AC/DC – Prague to Milan..

You didn’t want a blog on Prague, did you? Hasn’t everybody been to Prague?

Well, if you haven’t, you ought to go – the City of 1000 Spires is captivating. It is possibly worth avoiding at weekends, though; English men displaying their penises on stag weekends can be a little off-putting.

So rather than exploring Prague, I’m more concerned with 92 local crew  pushing AC/DC flight-cases up my trailer ramp, sweating and smelling rather ripe.

You see, rather than loafing about in the Czech capital, we are in a bit of a hurry to leave – so much so, in fact, that an evil has arisen: the dreaded “double driver”.
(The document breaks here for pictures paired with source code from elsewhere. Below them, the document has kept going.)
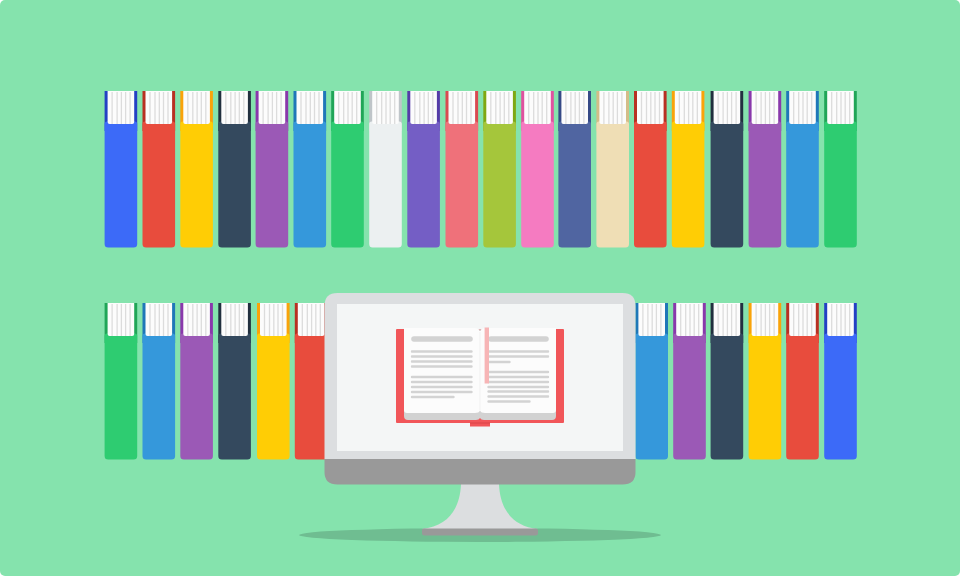
<!DOCTYPE html>
<html lang="en">
<head>
<meta charset="utf-8">
<title>Digital library</title>
<style>
:root {
  --mint: #85e3ad;
  --shadow: #6fbd91;
  --paper: #fcfcfc;
  --page-line: #dcdcdc;
  --frame: #dcdee0;
  --chin: #999999;
  --screen: #f4f6f6;
  --text-line: #d3d3d3;
  --cover: #f15659;
  --ribbon: #f7b5b6;
}
html, body { margin: 0; background: #fff; overflow: hidden; }
.library { display: block; width: 960px; height: 576px; }
.royal { color: #3c6af8; --edge: #2340c4; }
.red { color: #e84c3d; --edge: #b83022; }
.yellow { color: #ffcd05; --edge: #f9a30a; }
.navy { color: #34495e; --edge: #22303f; }
.purple { color: #9b59b6; --edge: #8938ab; }
.blue { color: #3598db; --edge: #1f77b8; }
.green { color: #2ecc71; --edge: #20a557; }
.white { color: #ecf0f1; --edge: #bfc5c9; }
.violet { color: #745ec5; --edge: #553ba8; }
.coral { color: #ef717a; --edge: #d94a50; }
.olive { color: #a5c63b; --edge: #7fa712; }
.pink { color: #f57bc1; --edge: #e0529f; }
.indigo { color: #5065a1; --edge: #364a86; }
.cream { color: #efdeb5; --edge: #d3bd88; }
</style>
</head>
<body>
<svg class="library" viewBox="0 0 960 576" role="img" aria-label="Two rows of colourful books behind a computer showing an open book">
  <defs>
    <g id="book">
      <rect width="32.6" height="40" fill="var(--edge)"/>
      <path d="M0 33Q0 30.500 2.500 30.500H30Q32.600 30.500 32.600 33V153Q32.600 156.500 29 156.500H3.500Q0 156.500 0 153Z" fill="currentColor"/>
      <path d="M3 0H29.600V31Q29.600 33 27.600 33H5Q3 33 3 31Z" fill="var(--paper)"/>
      <path d="M7.500 1V33M12.500 1V33M16.800 1V33M21 1V33M25.500 1V33" stroke="var(--page-line)" stroke-width="1.300"/>
    </g>
  </defs>

  <rect id="backdrop" width="960" height="576" rx="5" fill="var(--mint)"/>

  <g id="upper-shelf" transform="translate(0 91)">
    <use href="#book" class="royal" x="104.6"/>
    <use href="#book" class="red" x="142.5"/>
    <use href="#book" class="yellow" x="180.3"/>
    <use href="#book" class="navy" x="218.3"/>
    <use href="#book" class="purple" x="255.6"/>
    <use href="#book" class="blue" x="293.5"/>
    <use href="#book" class="green" x="331.2"/>
    <use href="#book" class="white" x="369.2"/>
    <use href="#book" class="violet" x="407.3"/>
    <use href="#book" class="coral" x="445.5"/>
    <use href="#book" class="olive" x="483.3"/>
    <use href="#book" class="pink" x="521.2"/>
    <use href="#book" class="indigo" x="558.4"/>
    <use href="#book" class="cream" x="596.4"/>
    <use href="#book" class="red" x="634"/>
    <use href="#book" class="yellow" x="671.8"/>
    <use href="#book" class="navy" x="710.6"/>
    <use href="#book" class="purple" x="748.6"/>
    <use href="#book" class="blue" x="786.2"/>
    <use href="#book" class="green" x="824.2"/>
  </g>

  <g id="lower-shelf" transform="translate(0 303)">
    <use href="#book" class="green" x="104.6"/>
    <use href="#book" class="blue" x="142.5"/>
    <use href="#book" class="purple" x="180.3"/>
    <use href="#book" class="navy" x="218.3"/>
    <use href="#book" class="yellow" x="257"/>
    <use href="#book" class="red" x="294.8"/>
    <use href="#book" class="blue" x="635.4"/>
    <use href="#book" class="purple" x="673.2"/>
    <use href="#book" class="navy" x="710.6"/>
    <use href="#book" class="yellow" x="748.6"/>
    <use href="#book" class="red" x="786.2"/>
    <use href="#book" class="royal" x="824.2"/>
  </g>

  <g id="monitor">
    <ellipse cx="480" cy="535" rx="181" ry="7" fill="var(--shadow)"/>
    <path d="M461 484H499C500 508 511 526 538 529H422C449 526 460 508 461 484Z" fill="var(--frame)"/>
    <path d="M424 528.500H536Q538 528.500 538 530.500V533Q538 535.500 535.500 535.500H424.500Q422 535.500 422 533V530.500Q422 528.500 424 528.500Z" fill="var(--chin)"/>
    <path d="M324.500 459V306Q324.500 293 337.500 293H622.500Q635.500 293 635.500 306V459Z" fill="var(--frame)"/>
    <path d="M324.500 459H635.500V472Q635.500 484.500 622.500 484.500H337.500Q324.500 484.500 324.500 472Z" fill="var(--chin)"/>
    <rect x="337" y="304" width="286" height="147" fill="var(--screen)"/>
  </g>

  <g id="open-book">
    <path d="M397 329H563Q564 329 564 330V422Q564 423 563 423H490V426.500H470V423H397Q396 423 396 422V330Q396 329 397 329Z" fill="var(--cover)"/>
    <path d="M470 423H490" stroke="#d94448" stroke-width="1"/>
    <path id="page-stack" d="M404 408H556V416Q556 420 552 420H484Q481 420 480 418Q479 420 476 420H408Q404 420 404 416Z" fill="#d2d2d2"/>
    <path id="pages" d="M404 328H475Q479 328 480 331Q481 328 485 328H556V410Q556 413 553 413H485Q481 413 480 410.500Q479 413 475 413H407Q404 413 404 410Z" fill="var(--paper)"/>
    <path d="M480 332V410" stroke="#f1f1f1" stroke-width="1"/>
    <circle cx="480" cy="330" r="1" fill="#d2d2d2"/>
    <g stroke="var(--text-line)" stroke-linecap="round">
      <path d="M414 339H470M491 339H546" stroke-width="5.600"/>
      <path d="M412 351.500H471.500M412 356.500H471.500M412 361.500H471.500M412 366.500H471.500M412 377H471.500M412 382H471.500M412 387H471.500M412 392H471.500M412 397H453.500" stroke-width="2.400"/>
      <path d="M488.500 351.500H548M488.500 356.500H548M488.500 362H509.500M488.500 372H548M488.500 377H548M488.500 382H548M488.500 387H548M488.500 391.500H548M488.500 396.500H548M488.500 401.500H529.500" stroke-width="2.400"/>
    </g>
    <rect id="bookmark" x="484.600" y="327.500" width="4.400" height="56" fill="var(--ribbon)"/>
  </g>
</svg>
</body>
</html>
More and more frequently, scheduled drives between concerts are becoming legally unmanageable for just one trucker to complete in the allotted time. Ergo, a second driver must enter the arena (pun intended) – the O2 Arena in this case.

Today’s drive  – starting at an unearthly 1am – is about thirteen hours, three hours too long for me alone. So my pal Rooster arrives, and this is the plan: one drives while the other, in theory, sleeps.

The whole thing is laughable – nobody but the deepest of slumberers could possibly fall asleep, never mind stay asleep, on Czech roads, particularly if I keep one wheel deliberately on the rumble strip.

Rooster, however, washing down a gout tablet with a chicken sandwich, makes rather a good attempt. As we pass through the South Tyrol Dolomites, I hear light snoring.

Unfortunately, all this rushing about has left the much-maligned Namibian rather on the sidelines – his “load of crap in the back” is less important than my rigging equipment, and he has to drive alone. With rheumy eyes and a quivering bottom lip, he hands over my pink thermos flask and waves me off, worried about finding the Milan gig on his own.

This necessary evil of double driving occasionally has its advantages, though: our tight-for-time plan to unload at the Milan Forum – which, incidentally, is hellishly-designed for trucks – gives me quite a lot of time in Milan.

So much time, in fact, that I shall take a small vacation  – to Spoleto, Central Italy, for three nights with my grandfather. Rooster is last seen charitably guarding my ignition key while I dash to Central Station to catch the 17.45.

The arrangement to be on this train was made a week ago, and was to be regarded as in place unless I telephone. Grandpa, at a spry 83, must still be in possession of a marble or two because, as agreed, there he is on the platform at 00.09. ‘Now, where have I left the car,’ he asks rhetorically, squinting in the darkness.

Now, why is it that grandparents inspect their grandchildren in such depth? He doesn’t say: ‘My, haven’t you grown,’ but he certainly isn’t content with simple eye contact and a handshake; he peers suspiciously and tugs my cheeks as though perhaps I’ve had a spot of jaw surgery or a face-lift.

Satisfied my bone structure is indeed still intact, we drive into the shadowy Umbrian night and discuss AC/DC. Refreshingly, he’s no idea who they are. ‘Barnaby, I haven’t heard of anybody since the Beatles.’..